Sviatoslav Richter was not a collector in the ordinary sense of the word, but he had an excellent knowledge and great love of painting. He organised displays of work by his favourite artists at his own home. Sometimes it was painters who were not recognised in official circles. For example, he held two exhibi­tions of Dmitri Krasnopevets. And this was not so much recognition of the artist's talent, as support for the young master, because writers, producers and many other figures from the arts were invited to these events. Richter's large collection of pictures consists mainly of gifts from the authors.

In 1978 the Pushkin Museum of Fine Arts held an exhibition entitled “The musician and his encoun­ters in art”. It consisted of portraits of people Richter knew and loved. He compiled the catalogue himself. His captions under the portraits prompted Irakly Andronikov, and others too, to speak of Richter's literary talent. He was a master of the written word, able to sum up a person's character or work in a few revealing strokes.

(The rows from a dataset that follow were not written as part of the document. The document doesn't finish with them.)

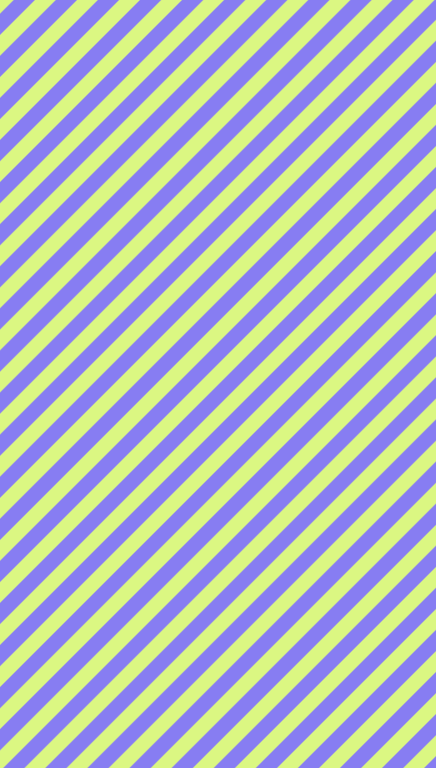
Reproduce this pattern procedurally as a Shadertoy shader.

```glsl
// Even 45 degree diagonal stripes in violet and lime, rising to the right.

const vec3 VIOLET = vec3(0.53, 0.49, 0.95);
const vec3 LIME = vec3(0.86, 0.97, 0.51);

// Lengths are fractions of the canvas height
const float PERIOD = 0.0548;      // stripe repeat, measured along an edge
const float FIRST_STRIPE = 0.0178; // start of the first violet band from the top left
const float VIOLET_SHARE = 0.505; // part of each repeat that is violet
const float EDGE_SOFTNESS = 0.0032;

// Signed distance along the axis to the nearest band edge, positive inside
float bandDistance(float position, float start, float period, float share) {
    float halfBand = 0.5 * share * period;
    float phase = fract((position - start - halfBand) / period + 0.5) - 0.5;
    return halfBand - abs(phase) * period;
}

// Coverage of a shape with an edge ramp of the given width
float coverage(float signedDistance, float rampWidth) {
    return smoothstep(-0.5 * rampWidth, 0.5 * rampWidth, signedDistance);
}

void mainImage(out vec4 fragColor, in vec2 fragCoord) {
    vec2 uv = fragCoord / iResolution.y;

    // Distance from the top left corner, summed over both axes
    float diagonal = uv.x + 1.0 - uv.y;

    // Keep the ramp at least one pixel diagonal wide
    float rampWidth = max(EDGE_SOFTNESS, 1.5 / iResolution.y);
    float band = bandDistance(diagonal, FIRST_STRIPE, PERIOD, VIOLET_SHARE);

    fragColor = vec4(mix(LIME, VIOLET, coverage(band, rampWidth)), 1.0);
}
```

Here is one of his blitz-portraits of Picasso: “I shall never forget this man with the red-hot eyes; he was over eighty, but younger than all of us. He raced up the stairs like a young boy, showing us his divinely untidy rooms and rejoicing at the sight of a plant creeping over the wall. I came away from this visit with a portrait of Frederic Joliot-Curie, a drawing from a superbly precise pen in a firm unfaltering hand”.